Once you get over your fear of hight another scary adventure awaits in front of you, a Walk of Faith, a glass path sitting on the edge of the cliff. Boys chickened out much more than I and if anything I found Chinese tourist cramping in one spot taking endless photos much more scarier than the walk itself.
Another cable car ride away is Heavenly Temple, a 500-year-old Buddhist temple nestled in the mountain. One of the most important temples in the area, the grounds were surprisingly empty and made a nice stop to relax and wander around. Not very often you get the whole temple to yourself!

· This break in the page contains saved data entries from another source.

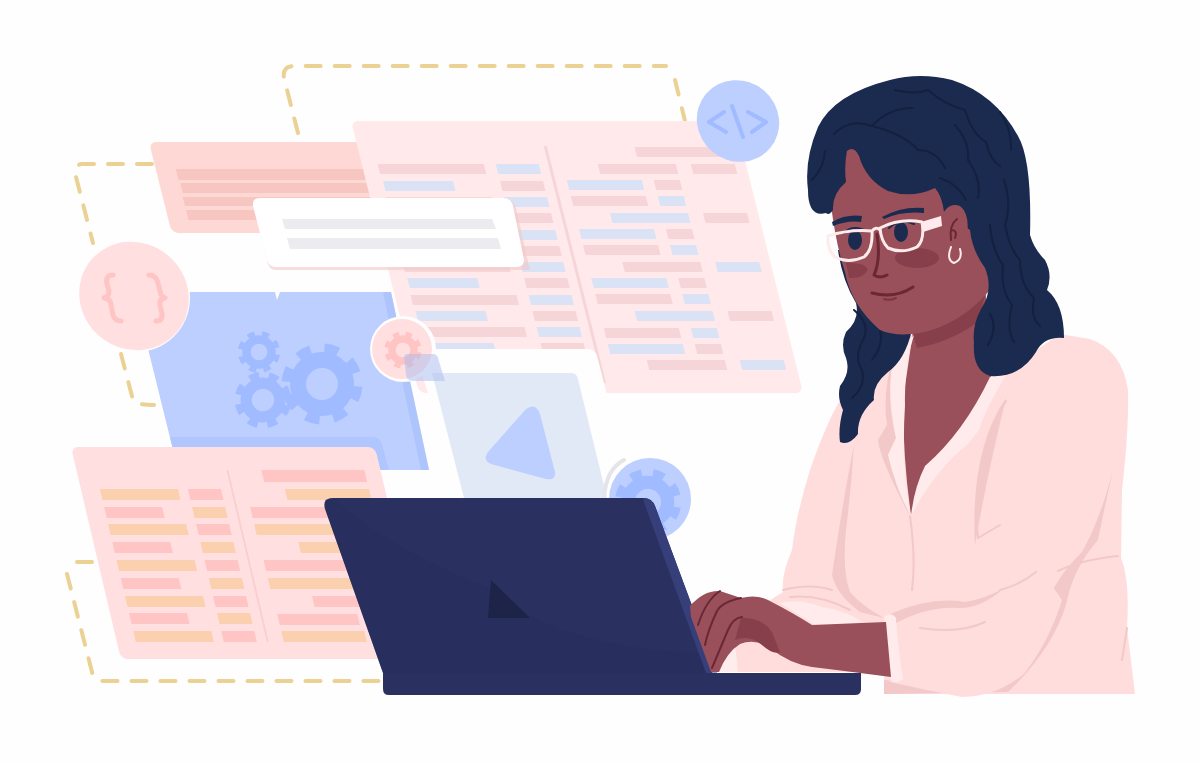
<!DOCTYPE html>
<html lang="en">
<head>
<meta charset="utf-8">
<title>Programmer at work</title>
<style>
:root{--paper:#fefefe;--blush:#ffe9ea;--rose:#ffdfe0;--salmon:#fdd8d4;--pinkbar:#f6d5d8;--bluebar:#d9e3f5;--coral:#ffc4c4;--peach:#fad0ae;--sky:#bdcfff;--azure:#a0bbff;--gold:#ebd294;--navy:#2a3160;--hair:#1b2a4f;--strand:#13203f;--skin:#99505b;--shade:#87404b;--ink:#6b2733;--shirt:#ffdddd;--fold:#f2c8c8;--collar:#ffebeb}
html,body{margin:0;background:var(--paper);overflow:hidden}
svg{display:block;width:1200px;height:762px}
.dashes{fill:none;stroke:var(--gold);stroke-width:4;stroke-linecap:round;stroke-linejoin:round;stroke-dasharray:15 14}
.pink{fill:var(--pinkbar)}.blue{fill:var(--bluebar)}.coral{fill:var(--coral)}.peach{fill:var(--peach)}
.line{fill:none;stroke-linecap:round;stroke-linejoin:round}
.strand{stroke:var(--strand);stroke-width:2}
.crease{stroke:var(--fold);stroke-width:2}
.fold{fill:var(--fold)}.skin{fill:var(--skin)}.shade{fill:var(--shade)}.hair{fill:var(--hair)}
</style>
</head>
<body>
<svg viewBox="0 0 1200 762" role="img" aria-label="Woman in glasses programming on a laptop, with code windows floating behind the screen">
<defs>
  <g id="gear" fill="none" stroke="currentColor">
    <circle r="24" stroke-width="16"/>
    <circle r="35" stroke-width="11" pathLength="80" stroke-dasharray="5 5"/>
  </g>
  <g id="pair-a"><rect class="blue" x="201" width="75" height="10"/><rect class="pink" x="288" width="26" height="10"/></g>
  <g id="pair-b"><rect class="pink" x="201" width="75" height="10"/><rect class="blue" x="288" width="26" height="10"/></g>
  <g id="wide-a"><rect class="blue" x="236" width="78" height="10"/><rect class="pink" x="329" width="44" height="10"/></g>
  <g id="wide-b"><rect class="pink" x="236" width="78" height="10"/><rect class="blue" x="329" width="44" height="10"/></g>
  <g id="code-a"><rect class="pink" x="16" width="106" height="10"/><rect class="blue" x="134" width="43" height="10"/></g>
  <g id="code-b"><rect class="blue" x="17" width="70" height="10"/><rect class="pink" x="134" width="43" height="10"/></g>
  <g id="row-a"><rect class="peach" x="19" width="78" height="11"/><rect class="coral" x="107" width="33" height="11"/></g>
  <g id="row-b"><rect class="coral" x="19" width="58" height="11"/><rect class="peach" x="107" width="33" height="11"/></g>
</defs>
<rect width="1200" height="762" fill="#fefefe"/>

<g id="connectors" class="dashes">
  <path d="M298 133L284 78Q282 66 294 66H666"/><path d="M675 80L686 125"/>
  <path d="M152 164H82Q73 165 76 177L93 243"/><path d="M121 354L133 400Q135 405 154 405"/>
  <path d="M92 562H74M67 574L92 672Q94 681 104 681H384"/>
</g>

<g id="note-window" transform="matrix(1 0 .25 1 149 142)">
  <rect width="250" height="91" rx="7" fill="#fdd8d4"/>
  <g fill="#f8c6c0"><rect x="20" y="27" width="215" height="11"/><rect x="21" y="41" width="215" height="10"/><rect x="20" y="55" width="215" height="9"/><rect x="20" y="68" width="215" height="10"/></g>
</g>

<g id="code-window" transform="matrix(1 0 .25 1 351 121)">
  <rect width="384" height="272" rx="7" fill="#ffe9ea"/>
  <path d="M188 25V262" stroke="#f6d5d8" stroke-width="3"/>
  <use href="#code-a" y="43"/><use href="#code-b" y="60"/><use href="#code-a" y="76"/><use href="#code-b" y="92"/><use href="#code-a" y="109"/><use href="#code-b" y="125"/><use href="#code-a" y="141"/><use href="#code-b" y="157"/><use href="#code-a" y="174"/><use href="#code-b" y="190"/><use href="#code-a" y="206"/><use href="#code-b" y="222"/>
  <rect class="pink" x="277" y="26" width="100" height="10"/>
  <rect class="pink" x="236" y="43" width="78" height="10"/><rect class="pink" x="329" y="43" width="44" height="10"/>
  <use href="#pair-a" y="59"/><use href="#pair-b" y="75"/><use href="#wide-a" y="92"/><use href="#pair-a" y="108"/><use href="#pair-b" y="124"/><use href="#wide-b" y="141"/><use href="#pair-a" y="157"/><use href="#pair-b" y="173"/><use href="#wide-a" y="190"/><use href="#pair-b" y="207"/><use href="#pair-a" y="223"/><use href="#wide-b" y="239"/>
</g>

<g id="settings-window">
  <path fill="#bdcfff" d="M134 292H275L277 300L280 292H391L429 470H178Z"/>
  <path fill="#b0c6ff" d="M170 437H374Q380 438 382 444L389 470H178Z"/>
  <path fill="#a9c0fb" d="M383 292H391L429 470H421Z" opacity=".7"/>
  <g color="#a0bbff">
    <use href="#gear" transform="translate(322 384) rotate(4)"/>
    <use href="#gear" transform="translate(263 400) rotate(12) scale(.7)"/>
    <use href="#gear" transform="translate(259 352) rotate(8) scale(.52)"/>
  </g>
</g>

<g id="message-window">
  <path d="M262 200H506Q514 200 516 208L530 270H276Q270 270 268 264L254 208Q253 200 262 200Z" fill="#f3c9c8" opacity=".6"/>
  <path d="M260 198H503Q511 198 513 206L524 260Q524 267 517 267H276Q269 267 267 260L253 206Q252 198 260 198Z" fill="#fff"/>
  <path d="M282 219H492L496 229H285ZM287 238H498L501 249H290Z" fill="#ebebf0"/>
</g>

<g id="video-window">
  <path d="M414 349H588Q595 349 597 356L634 498H461Z" fill="#fefefe"/>
  <path d="M432 373H571Q577 373 578 379L607 498H464Z" fill="#e2e9f6"/>
  <path d="M526 409Q536 402 540 414L555 472Q556 481 546 479L491 464Q482 460 488 452Z" fill="#bdcfff"/>
</g>

<g id="badges">
  <circle cx="136" cy="298" r="54" fill="#fefefe"/>
  <ellipse cx="134" cy="296" rx="56" ry="53" fill="#ffdfe0" transform="rotate(40 134 296)"/>
  <g class="line" stroke="#ffc4c4" stroke-width="5"><path d="M113 275Q105 275 107 284L109 291Q109 297 104 298Q111 299 111 305L113 315Q115 321 121 321"/><path d="M149 275Q156 275 158 283L160 291Q161 297 165 298Q159 299 160 305L162 314Q163 321 156 321"/></g>
  <ellipse cx="738" cy="121" rx="42" ry="40" fill="#bdcfff" transform="rotate(40 738 121)"/>
  <path class="line" stroke="#a0bbff" stroke-width="4" d="M724 112L709 122L726 132M732 106L743 137M748 112L766 122L752 132"/>
  <circle cx="403" cy="349" r="33" fill="#fefefe"/>
  <circle cx="402" cy="349" r="30" fill="#ffdfe0"/>
  <use href="#gear" color="#ffc4c4" transform="translate(403 350) rotate(8) scale(.46)"/>
  <path d="M407 354H433Q437 354 438 358L445 381H412Q406 380 406 374L404 358Q404 354 407 354Z" fill="#a9bcf0" opacity=".5"/>
  <path class="line" d="M604 498Q606 469 624 460" stroke="#e4e4ea" stroke-width="4"/>
  <circle cx="650" cy="499" r="41" fill="#bdcfff"/>
  <use href="#gear" color="#a0bbff" transform="translate(648 502) rotate(10) scale(.82)"/>
</g>

<g id="list-window" transform="matrix(1 0 .235 1 71 447)">
  <rect width="304" height="212" rx="7" fill="#ffdfe0"/>
  <path d="M151 23V195" stroke="#f9cfd0" stroke-width="2"/>
  <use href="#row-a" y="42"/><use href="#row-b" y="60"/><use href="#row-a" y="77"/><use href="#row-b" y="95"/><use href="#row-a" y="113"/><use href="#row-b" y="131"/><use href="#row-a" y="149"/><use href="#row-b" y="166"/><use href="#row-a" y="184"/>
  <g class="coral"><rect x="185" y="23" width="103" height="12"/><rect x="165" y="60" width="120" height="11"/><rect x="166" y="113" width="120" height="11"/><rect x="206" y="149" width="80" height="11"/><rect x="167" y="167" width="80" height="11"/></g>
  <g class="peach"><rect x="204" y="42" width="84" height="11"/><rect x="165" y="77" width="120" height="11"/><rect x="205" y="95" width="80" height="11"/><rect x="166" y="131" width="120" height="11"/><rect x="167" y="184" width="83" height="11"/></g>
</g>

<g id="woman">
  <g id="blouse">
    <path fill="#ffdddd" d="M912 334Q884 368 851 385Q832 406 810 470Q796 515 792 550Q781 575 783 592L720 632L718 672H884V694H1135L1127 628Q1130 580 1121 558L1122 490Q1129 430 1128 390Q1122 350 1090 339L1060 334L1000 375Z"/>
    <path class="fold" d="M854 445Q843 500 832 575Q836 594 860 612L884 618Q862 606 850 592Q842 570 846 530Q851 490 854 445Z"/>
    <path class="fold" d="M1113 470Q1103 515 1098 540Q1073 568 1066 605Q1052 650 1008 692L884 694L884 680L960 688Q1008 688 1032 640Q1048 584 1082 552Q1100 520 1113 470Z"/>
    <path fill="#ffdddd" d="M884 618Q920 600 965 602Q1000 592 1040 568L1062 600Q1050 640 1024 674Q996 697 962 697Q925 690 890 682Z"/>
    <path class="fold" d="M886 616Q930 596 965 602Q985 599 1004 588Q982 608 960 608Q925 606 893 625Z"/>
    <path fill="#ffebeb" d="M884 617Q891 611 896 618Q897 640 903 679Q895 686 890 678Z"/>
    <path fill="#ffebeb" d="M780 603Q800 598 822 607Q850 612 862 622L820 628Z"/>
    <path class="line crease" d="M783 590Q810 583 832 590M790 597Q820 594 850 610M1006 401Q970 460 978 538M910 516Q916 560 912 590M978 538L1000 525M1118 556Q1080 560 1058 571M1127 628L1122 660M1000 590Q1020 585 1036 572M920 628Q960 634 985 622M880 376L870 382"/>
    <path class="fold" d="M1006 398Q970 450 975 545Q986 480 1006 398ZM893 357Q886 400 896 438L888 455L910 516Q880 460 878 440L887 425Q882 395 893 357Z"/>
  </g>
  <g id="neck">
    <path class="skin" d="M914 325L903 400Q903 460 911 515Q930 470 960 445Q984 415 992 372L985 285Z"/>
    <path class="shade" d="M912 332Q950 326 986 292L978 322Q950 342 917 348Z"/>
    <path fill="#ffebeb" d="M914 335Q904 365 905 405Q901 470 911 516Q896 490 888 455L896 438Q886 390 894 357ZM990 377L1006 375Q985 410 979 430L968 444Q935 470 911 516Q914 488 925 466Q964 432 990 377Z"/>
  </g>
  <path id="side-lock" class="hair" d="M838 250Q842 280 856 303Q860 320 846 332Q840 345 846 358Q851 372 840 386Q837 398 843 410Q838 428 840 442Q849 446 858 434Q857 415 874 400Q872 385 888 372Q905 360 912 330L870 250Z"/>
  <path class="line strand" d="M854 310Q872 325 862 342Q854 358 862 370Q866 386 852 398M880 330Q884 345 872 360"/>
  <path id="face" class="skin" d="M831 205Q836 245 845 272Q851 305 880 330Q896 337 920 333Q960 325 990 290L985 180L850 140Z"/>
  <g class="shade"><ellipse cx="917" cy="258" rx="22" ry="10"/><path d="M846 263Q864 262 868 269Q864 279 849 278Z"/></g>
  <g id="hair-mass">
    <path class="hair" d="M826 213Q808 218 808 190Q804 160 818 127Q834 94 890 80Q920 72 952 80Q995 94 1018 136Q1032 160 1030 235Q1034 249 1045 260Q1053 275 1047 290Q1064 304 1064 338Q1044 336 1036 352Q1020 378 990 376Q972 370 974 342Q972 326 981 309Q994 290 985 268Q972 250 970 230L944 212Q942 196 935 188Q912 199 888 191Q866 180 859 156Q854 145 847 151Q844 166 846 182Q832 194 833 210Q829 216 826 213Z"/>
    <g class="line strand"><path d="M834 134Q850 118 872 126Q888 108 913 108M872 126Q904 134 918 150Q936 150 945 168M895 90Q915 95 928 90Q945 105 965 110Q972 134 986 142Q990 160 1000 166M955 125Q970 142 968 160Q982 180 978 198M940 178Q958 184 966 200M812 180Q824 168 825 151M1004 180Q1012 205 1005 225Q1010 250 1020 260Q1020 285 1034 298Q1030 318 1040 326M990 225Q992 250 1003 265Q1000 290 1012 305Q1006 330 1014 342M990 314Q998 328 988 345M1000 112Q1012 130 1011 150"/></g>
  </g>
  <g id="ear">
    <path class="skin" d="M940 220Q947 201 960 206Q970 214 967 235Q965 254 952 261L940 264Z"/>
    <path class="line" stroke="#6b2733" stroke-width="2" d="M957 219Q949 225 951 240M951 230Q958 230 955 238"/>
    <path class="line" stroke="#ffebeb" stroke-width="2" d="M951 247Q946 260 954 263Q963 260 960 249"/>
  </g>
  <g id="features">
    <path class="hair" d="M832 222Q846 214 862 216L861 222Q848 220 833 226ZM882 217Q902 206 924 208L924 213Q902 211 884 219Z"/>
    <ellipse cx="855" cy="240" rx="7" ry="10" class="hair"/><ellipse cx="901" cy="232" rx="7" ry="10" class="hair"/>
    <path class="line" stroke="#1b2a4f" stroke-width="2" d="M844 233Q852 225 864 230M889 228Q900 218 914 224"/>
    <path class="line" stroke="#6b2733" stroke-width="3" d="M877 234Q881 260 874 275Q880 279 887 275M872 293Q895 299 913 287"/>
    <path class="line" stroke="#7d3641" stroke-width="2" d="M884 299Q890 301 896 298"/>
    <g class="line" stroke="#ffebeb" stroke-width="3"><path d="M828 236Q850 229 872 231Q873 250 864 257Q848 264 835 257Q827 250 828 236ZM880 228Q900 218 922 222Q925 240 917 247Q902 254 888 248Q881 241 880 228ZM872 231Q876 226 880 230"/></g>
    <path fill="#ffebeb" d="M921 222L941 216L942 226L923 232Z"/>
  </g>
</g>

<g id="laptop">
  <path fill="#2a3160" d="M333 498H644Q652 498 655 506L717 673H383L325 509Q322 498 333 498Z"/>
  <path fill="#262c59" d="M326 511L325 500L332 498H333Q390 550 490 588Q560 650 709 653L717 673H383Z" opacity=".45"/>
  <path fill="#363f79" d="M643 498Q651 498 655 506L717 673H706L645 505Z"/>
  <path fill="#1d2448" d="M491 580L530 618H488Z"/>
  <path fill="#2a3160" d="M383 673H861V689Q861 695 855 695H389Q383 695 383 689Z"/>
</g>

<g id="hands">
  <path fill="#fefefe" d="M712 673L722 648L735 642L738 673Z" opacity=".5"/>
  <path class="skin" d="M690 606Q704 590 720 591L741 598Q756 594 768 600Q795 614 812 625L886 622L891 677Q845 671 812 667Q790 664 770 648Q755 638 740 644Q727 652 719 672H711L691 617Z"/>
  <path class="shade" d="M741 618Q762 617 772 632L780 652Q773 655 762 645Q750 634 735 640Z"/>
  <path class="line" stroke="#6b2733" stroke-width="2" d="M741 598Q722 602 717 611Q708 630 705 645M720 591Q706 600 698 625M742 617Q733 618 728 630L712 668"/>
</g>
</svg>
</body>
</html>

And as we were thinking that the heart stopping mountain transportation is all behind us, we had to jump on a bus that joined a road with 99 bends ascending to the top of the mountain and the Tianmen cave. Then the cave itself was only 999 steps up away…
Once we were done with the heavens Zhangjiajie National Park was our next stop. Only an hour away on a bus from Tianmen Mountain National Forest Park, the park has been marked as AAAAA attraction and being the part of Wulingyuan Scenic Area is recognized as a UNESCO World Heritage Site. Zhangjiajie’s popularity became even bigger with tourist after 2012 when Chinese declared that the park was an inspiration behind the movie Avatar and the tacky photographs with the Avatar creatures photo-shoped can be taken by the main view points. Sad I know but local tourists seem to like it.
The transport within the park is via buses and thankfully this is included in the ticket price. We spent the night in a hostel on the parks grounds, so that we could make the most of the two days we had left.
The weather seemed to work in our favour too and the cooler mountain air felt much refreshing. Starting our walks early in the morning meant that we avoided the heat of the midday sun but also the sites we wanted to see were likely to be less crowded.
The fog hovering over the giant rocks rising from deep valleys making the photo opportunities not so great, but with a bit of imagination I could see how fabulous this place must look like with a better visibility. Or maybe the fog made it look more mystical, hence the idea for Avatar?!